Stored data
┄┄┄┄┄┄┄┄┄┄

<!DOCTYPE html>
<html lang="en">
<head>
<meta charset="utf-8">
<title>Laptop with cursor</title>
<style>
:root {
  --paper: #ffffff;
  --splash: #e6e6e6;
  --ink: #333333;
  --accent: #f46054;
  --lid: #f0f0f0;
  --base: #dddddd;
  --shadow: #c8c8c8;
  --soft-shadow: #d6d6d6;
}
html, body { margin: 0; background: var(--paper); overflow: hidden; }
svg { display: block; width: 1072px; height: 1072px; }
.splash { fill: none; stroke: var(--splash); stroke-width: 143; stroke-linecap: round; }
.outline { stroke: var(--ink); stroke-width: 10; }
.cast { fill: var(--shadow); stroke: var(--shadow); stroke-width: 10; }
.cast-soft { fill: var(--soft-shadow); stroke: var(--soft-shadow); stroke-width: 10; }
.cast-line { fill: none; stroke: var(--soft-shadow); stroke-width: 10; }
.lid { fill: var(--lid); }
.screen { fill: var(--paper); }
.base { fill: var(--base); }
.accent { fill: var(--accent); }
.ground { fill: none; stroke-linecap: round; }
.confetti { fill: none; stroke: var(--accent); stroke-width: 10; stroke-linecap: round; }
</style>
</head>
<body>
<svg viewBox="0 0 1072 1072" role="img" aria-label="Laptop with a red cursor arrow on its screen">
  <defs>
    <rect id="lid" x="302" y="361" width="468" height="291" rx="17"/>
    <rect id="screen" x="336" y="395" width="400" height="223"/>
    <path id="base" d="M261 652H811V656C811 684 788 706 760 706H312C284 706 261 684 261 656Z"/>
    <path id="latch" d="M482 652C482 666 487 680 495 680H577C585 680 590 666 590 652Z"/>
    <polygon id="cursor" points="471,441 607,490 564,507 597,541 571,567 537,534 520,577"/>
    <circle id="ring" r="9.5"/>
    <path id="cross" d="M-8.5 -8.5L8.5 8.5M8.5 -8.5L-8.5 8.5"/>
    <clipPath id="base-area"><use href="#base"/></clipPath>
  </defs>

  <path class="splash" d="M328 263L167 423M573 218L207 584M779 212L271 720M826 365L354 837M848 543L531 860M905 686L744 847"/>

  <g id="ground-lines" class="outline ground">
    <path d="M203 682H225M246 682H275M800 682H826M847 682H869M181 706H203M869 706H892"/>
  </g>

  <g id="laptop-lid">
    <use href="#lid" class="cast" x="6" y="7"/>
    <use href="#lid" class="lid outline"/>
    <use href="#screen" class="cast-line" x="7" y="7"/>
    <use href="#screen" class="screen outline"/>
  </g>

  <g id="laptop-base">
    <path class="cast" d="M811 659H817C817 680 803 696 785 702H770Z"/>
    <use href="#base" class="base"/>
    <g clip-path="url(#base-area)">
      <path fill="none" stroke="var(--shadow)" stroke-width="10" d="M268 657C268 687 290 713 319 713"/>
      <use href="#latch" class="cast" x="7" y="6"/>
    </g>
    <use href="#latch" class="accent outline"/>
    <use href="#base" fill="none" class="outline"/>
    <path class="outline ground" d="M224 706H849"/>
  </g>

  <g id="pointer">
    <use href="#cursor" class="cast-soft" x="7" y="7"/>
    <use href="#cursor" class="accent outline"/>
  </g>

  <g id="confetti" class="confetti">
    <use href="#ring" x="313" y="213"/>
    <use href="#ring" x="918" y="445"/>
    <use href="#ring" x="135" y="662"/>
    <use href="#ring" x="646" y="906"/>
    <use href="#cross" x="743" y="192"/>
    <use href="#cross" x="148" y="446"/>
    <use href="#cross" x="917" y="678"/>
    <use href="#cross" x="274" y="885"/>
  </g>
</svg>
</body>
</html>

┄┄┄┄┄┄┄┄┄┄

▸ WHAT TO DO
Search the records above for the string "stroke". Report each line that has it.

▸ REPLY TO THE TASK
.splash { fill: none; stroke: var(--splash); stroke-width: 143; stroke-linecap: round; }
.outline { stroke: var(--ink); stroke-width: 10; }
.cast { fill: var(--shadow); stroke: var(--shadow); stroke-width: 10; }
.cast-soft { fill: var(--soft-shadow); stroke: var(--soft-shadow); stroke-width: 10; }
.cast-line { fill: none; stroke: var(--soft-shadow); stroke-width: 10; }
.ground { fill: none; stroke-linecap: round; }
.confetti { fill: none; stroke: var(--accent); stroke-width: 10; stroke-linecap: round; }
      <path fill="none" stroke="var(--shadow)" stroke-width="10" d="M268 657C268 687 290 713 319 713"/>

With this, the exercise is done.